The “Greatest Internet Law” turned 15 years old this year, but few people have even heard of it. The law says that “interactive computer services” are shielded from liability for information posted or published on their systems by users. This means that online intermediaries have generous leeway to determine what content and commerce travels over their systems without the fear that they will be overwhelmed by lawsuits if other parties object to some of that content.

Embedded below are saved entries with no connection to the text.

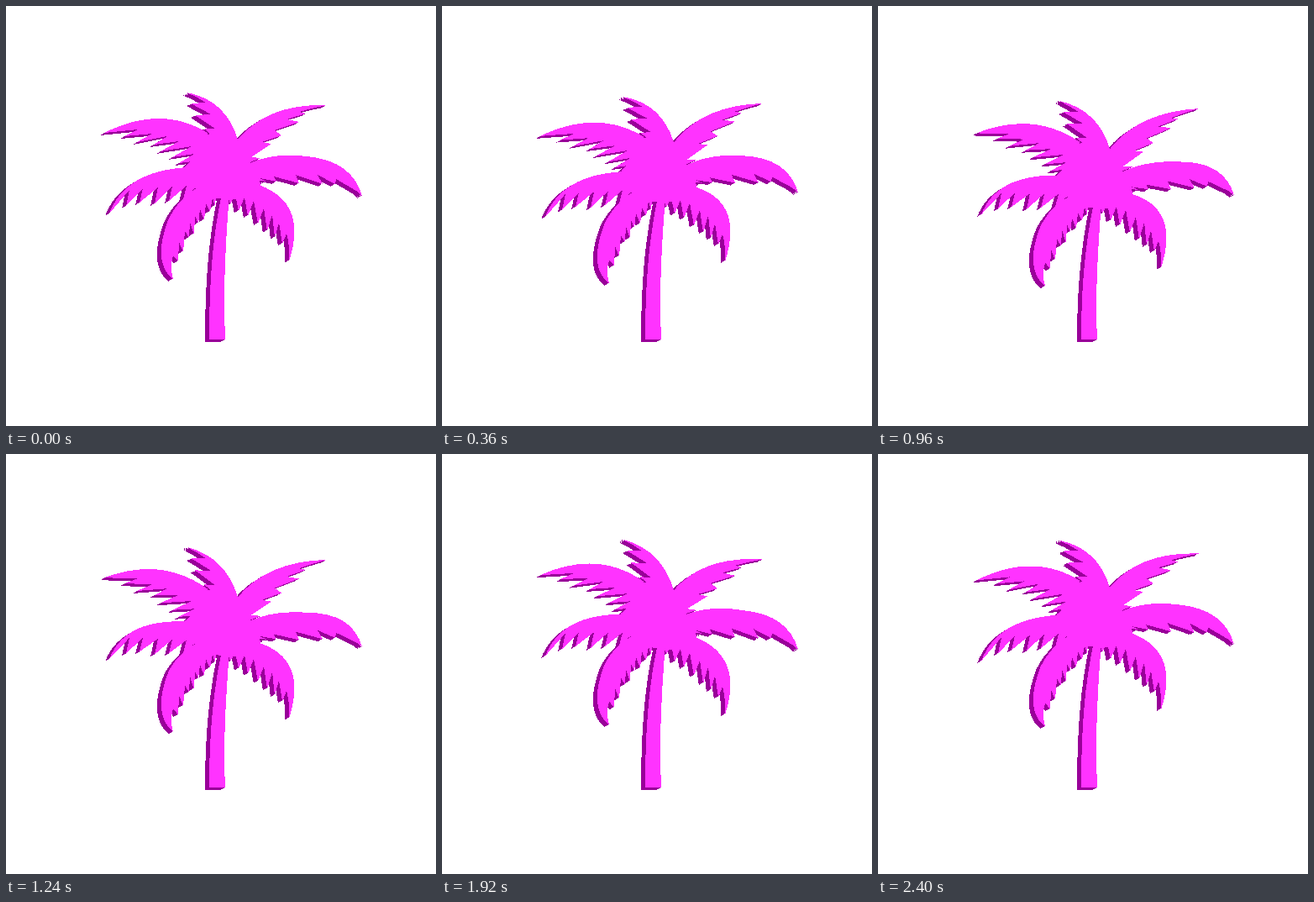
Write an HTML page that moves like this. It is 512 px wide and 500 px high and loops after 2.44 s.

```html
<!DOCTYPE html>
<html lang="en">
<head>
<meta charset="utf-8">
<title>Palm tree</title>
<style>
  html, body { margin: 0; width: 100%; height: 100%; overflow: hidden; background: #fff; }
  svg { display: block; width: 512px; height: 500px; shape-rendering: crispEdges; }
</style>
</head>
<body>
<svg viewBox="0 0 512 500">
  <defs><g id="palm"></g></defs>
  <g id="side" fill="#990099"></g>
  <use href="#palm" fill="#ff33ff"/>
</svg>
<script>
const LOOP = 2440, STEP = 40, AMP = 5.9;
const DEPTH = 5, DEPTH_X = -5, DEPTH_Y = 3;

const parts = [
  // trunk
  'M256 222L266 225Q261 285 260 340L260 380L261 382L261 397L242 397Q242 320 249 270Q252 247 256 229Z',
  // crown
  'M275 158L281 172L291 187L302 206L303 214L275 230L248 229L225 217L213 192L222 182L240 153L250 150Z',
  // top
  'M215 103Q262 112 276 159L266 172L249 157L236 146L249 146L225 130L244 129L220 116L238 115L228 109Z',
  // upper right
  'M276 159Q311 116 382 118Q366 121 349 126L357 128L334 135L349 138L320 148L328 154L305 162L316 164L292 180L303 181L288 187L262 180Z',
  // right
  'M288 188Q318 174 358 179Q412 184 424 226L417 220L393 206L392 212L371 201L377 212L345 201L349 211L319 203L322 209L302 205L310 209L290 206Z',
  // lower right
  'M301 213Q360 234 337 304Q338 285 334 271L329 283L325 258L320 276L317 248L311 268L307 241L300 259L295 232L288 250L284 228L277 244L273 225L267 236L264 224L280 208Z',
  // lower left
  'M230 215Q205 229 193 255Q174 306 199 325Q195 311 199 297L205 304L206 281L211 293L213 268L218 276L219 257L224 272L225 250L229 259L231 242L236 255L238 235L243 245L246 228L249 239L250 226Z',
  // left
  'M123 247Q142 196 217 192L240 205L226 216L211 230L215 214L194 232L198 215L177 235L181 216L159 234L163 217L143 238L147 219Z',
  // upper left
  'M117 151Q185 117 240 151L246 175L212 192L222 185L206 187L224 176L198 180L221 167L184 173L206 161L176 165L192 155L156 162L174 152L141 155L157 147Z'
];

const NS = 'http://www.w3.org/2000/svg';
const add = (parent, tag, attrs = {}) => {
  const el = document.createElementNS(NS, tag);
  for (const k in attrs) el.setAttribute(k, attrs[k]);
  return parent.appendChild(el);
};

const palm = document.getElementById('palm');
const side = document.getElementById('side');
const paths = parts.map(() => add(palm, 'path'));
for (let i = DEPTH; i > 0; i--) {
  const x = DEPTH_X * i / DEPTH, y = DEPTH_Y * i / DEPTH;
  add(side, 'use', { href: '#palm', transform: `translate(${x} ${y})` });
}

// A vertical wave runs from left to right; the foot of the trunk stays put.
const wave = (x, t) => Math.cos(2 * Math.PI * (t - 28 - 4 * x) / LOOP);
const sway = (x, y, t) => {
  const grip = Math.min(1, Math.max(0, (397 - y) / 60));
  return y + AMP * grip * (wave(x, t) - wave(x, 0));
};

function draw(t) {
  parts.forEach((d, i) => {
    paths[i].setAttribute('d', d.replace(/(\d+) (\d+)/g,
      (_, x, y) => `${x} ${sway(+x, +y, t).toFixed(2)}`));
  });
}

const start = performance.now();
function frame() {
  const t = (performance.now() - start) % LOOP;
  draw(Math.floor(t / STEP) * STEP);
  requestAnimationFrame(frame);
}
frame();
</script>
</body>
</html>
```
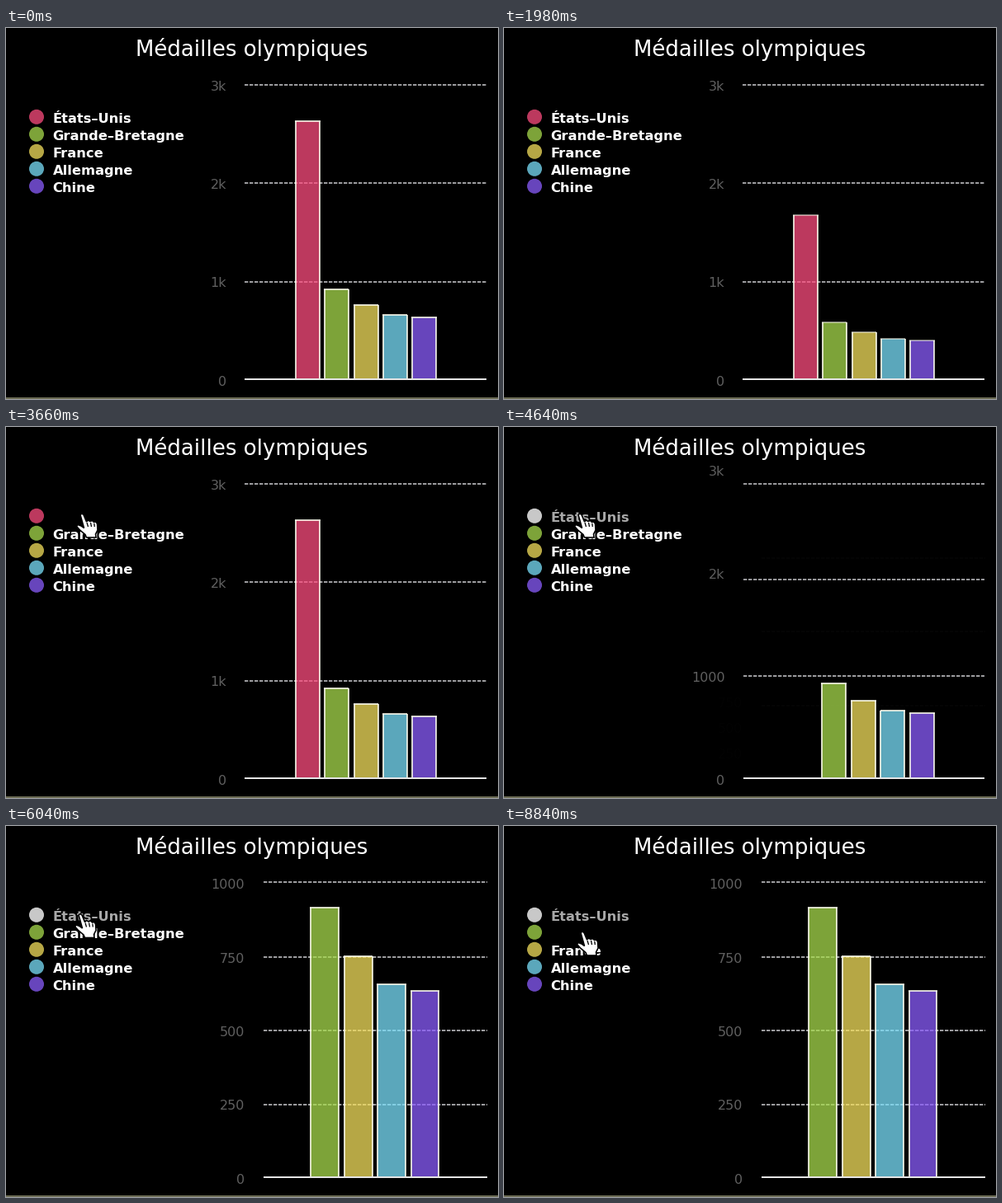
A matplotlib script that plays this animation: 596x450 px, repeating every 8860 ms.

```python
import matplotlib.pyplot as plt
import numpy as np
from matplotlib.animation import FuncAnimation
from matplotlib.patches import Circle, Polygon, Rectangle

W, H, DPI = 596, 450, 128
PX = 72 / DPI
STEP, LOOP = 20, 8860

WHITE = "#ffffff"
DIM = "#a8a8a8"
LABEL = "#606060"
GRID = "#d0d0d4"
BORDER = "#fffff0"
BASE = 426.5
GRID_BASE, GRID_TOP, GRID_STEP = 426.8, 68.2, 119.2
LABEL_BASE = 433.5
GROW, CLICK, HOVER_END = 7.8, 97, 185

# name, colour, left, right, top, and left, right, top after the rescale
SERIES = [
    ("États–Unis", "#fd4d7f", 351, 380, 112.5, 351, 380, 112.5),
    ("Grande–Bretagne", "#a8db4d", 385.5, 414.5, 316.5, 369, 403, 99),
    ("France", "#f5e05d", 421.5, 450.5, 336, 409.5, 443.5, 157.5),
    ("Allemagne", "#7be0fb", 456.5, 485.5, 348, 450, 484, 192),
    ("Chine", "#8b5dfd", 492, 521, 351, 490.5, 524, 199.5),
]

plt.rcParams["font.family"] = "DejaVu Sans"
fig = plt.figure(figsize=(W / DPI, H / DPI), dpi=DPI, facecolor="black")
ax = fig.add_axes([0, 0, 1, 1])
ax.set(xlim=(0, W), ylim=(H, 0))
ax.axis("off")


def text(x, y, s, size, color=WHITE, **kw):
    return ax.text(x, y, s, fontsize=size * PX, color=color, va="baseline", **kw)


def line(color, width, z, **kw):
    return ax.plot([], [], color=color, lw=width * PX, zorder=z,
                   solid_capstyle="butt", dash_capstyle="butt", **kw)[0]


def grid_line():
    return line(GRID, 1.5, 1, dashes=(4.4 / 1.5, 1.6 / 1.5))


def lerp(a, b, t):
    return a + (b - a) * t


def swing(p):
    return (1 - np.cos(np.pi * np.clip(p, 0, 1))) / 2


text(298, 34, "Médailles olympiques", 26, ha="center")
ax.add_patch(Rectangle((0, 448), W, 2, fc="#6c6c54", lw=0))

# Legend and bars
dots, names, bars = [], [], []
for i, (name, color, *_) in enumerate(SERIES):
    dots.append(ax.add_patch(Circle((37, 107.8 + 21 * i), 9, fc=color, alpha=0.75, lw=0)))
    names.append(text(56.5, 115.2 + 21 * i, name, 16.3, weight="bold"))
    fill = ax.add_patch(Rectangle((0, 0), 1, 1, fc=color, alpha=0.75, lw=0, zorder=2))
    bars.append((fill, *(line(BORDER, 1.6, 3) for _ in range(3))))

# Axis
OLD = (0, 1000, 2000, 3000)
NEW = (250, 500, 750)
old_labels = [text(0, 0, s, 16, LABEL, ha="right") for s in ("0", "1k", "2k", "3k")]
new_labels = [text(289, 0, str(v), 16, LABEL, ha="right") for v in NEW]
old_lines = [grid_line() for _ in OLD[1:]]
new_lines = [grid_line() for _ in NEW]
for ln, y in zip(new_lines, (338, 248, 159)):
    ln.set_data([312, 583], [y, y])
base = line("#e4e4e4", 2, 4)

# Pointers, as offsets from the tip
ARROW = np.array([(0, 0), (0, 28), (6.5, 22.5), (11, 33.5), (16, 31.5), (11.5, 21.5), (20.5, 21)])
HAND = np.array([
    (-1, 1.5), (1, 0), (3, 1.5), (6.5, 10), (8.5, 8), (11, 9.5), (13.5, 8.5),
    (15.5, 10.5), (18, 10), (19.5, 12.5), (20, 20), (17.5, 25), (18, 29),
    (6.5, 29), (5, 25.5), (-1.5, 20), (-5.5, 15.5), (-4, 13.5), (0, 15), (3.5, 17.5)])
KNUCKLES = np.array([(7, 11), (8.5, 16), (np.nan, np.nan), (11.5, 11), (12.5, 16),
                     (np.nan, np.nan), (15.8, 12), (16.3, 16)])
arrow = ax.add_patch(Polygon(ARROW, fc="black", ec=WHITE, lw=2 * PX, zorder=9))
hand = ax.add_patch(Polygon(HAND, fc=WHITE, ec="black", lw=1.6 * PX, zorder=9))
knuckles = line("black", 1.3, 10)

PATH_N = [46, 53, 61, 68, 74, 113, 130, 188, 190]
PATH_X = [72, 78, 84, 88, 91, 91, 89, 89, 94]
PATH_Y = [-35, 10, 66, 97, 105, 105, 106.5, 106.5, 128]


def step_at(ms):
    # Uneven playback: steps last 20, 100 and 20 ms in turn
    k, r = divmod(ms, 140)
    return 3 * k + (r >= 20) + (r >= 120)


def draw_bars(n, e, s):
    for i, (_, _, l0, r0, t0, l1, r1, t1) in enumerate(SERIES):
        fill, left, right, top = bars[i]
        l, r = lerp(l0, l1, e), lerp(r0, r1, e)
        y = BASE - (BASE - lerp(t0, t1, e)) * s
        fill.set_bounds(l, y, r - l, BASE - y)
        left.set_data([l, l], [y, BASE])
        right.set_data([r, r], [y, BASE])
        top.set_data([l - 0.8, r + 0.8], [y, y])
        top.set_alpha(s)
        for part in bars[i]:
            part.set_visible(i > 0 or n < CLICK)


def draw_axis(n, e):
    scale = 357.3 * lerp(1 / 3000, 1 / 1000, e)
    x0, x1 = lerp(289, 312, e), lerp(582, 583, e)
    base.set_data([x0, x1], [426, 426])
    old_labels[1].set_text("1k" if n < CLICK else "1000")
    for v, lab in zip(OLD, old_labels):
        y = LABEL_BASE - v * scale
        lab.set_position((lerp(267, 289, e), y))
        lab.set_alpha(1 if v <= 1000 else 1 - e)
        lab.set_visible(y > -5)
    for v, ln in zip(OLD[1:], old_lines):
        y = lerp(GRID_BASE - v / 1000 * GRID_STEP, GRID_TOP, e)
        ln.set_data([x0, x1], [y, y])
        ln.set_alpha(1 if v == 1000 else 1 - e)
    for v, lab, ln in zip(NEW, new_labels, new_lines):
        lab.set_y(LABEL_BASE - v * scale)
        for part in (lab, ln):
            part.set_alpha(e)
            part.set_visible(e > 0)


def draw_pointer(n):
    tip = np.array([np.interp(n, PATH_N, PATH_X), np.interp(n, PATH_N, PATH_Y)])
    on_item = n >= 46 and tip[1] > 98
    arrow.set_xy(ARROW + tip)
    hand.set_xy(HAND + tip)
    knuckles.set_data(*(KNUCKLES + tip).T)
    arrow.set_visible(n >= 46 and not on_item)
    hand.set_visible(on_item)
    knuckles.set_visible(on_item)
    return on_item


def draw(i):
    n = step_at(i * STEP)
    e = swing((n - CLICK) / 30)
    s = 1 if n == 0 else swing((n - GROW) / 60)
    draw_bars(n, e, s)
    draw_axis(n, e)
    on_item = draw_pointer(n)

    hidden = n >= CLICK
    dots[0].set_facecolor("#c8c8c8" if hidden else SERIES[0][1])
    dots[0].set_alpha(1 if hidden else 0.75)
    names[0].set_color(DIM if hidden else "black" if on_item else WHITE)
    names[1].set_color("black" if n >= HOVER_END else WHITE)
    return []


anim = FuncAnimation(fig, draw, frames=LOOP // STEP, interval=STEP,
                     repeat=True, repeat_delay=0, blit=False)
plt.show()
```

The law is in the provision of the Telecommunications Act of 1996, also known as Section 230. It helped foster the wide variety of informational sites that are available to us today such as message boards, community forums, shopping sites, auction services, social networking sites, messaging services, and blogs. If not for the immunities granted by Sec. 230, online speech and commerce would have been severely stifled because of the threat of legal action. This law is a big part of why the Internet has been such a massive success since Internet access became available to the public in 1992.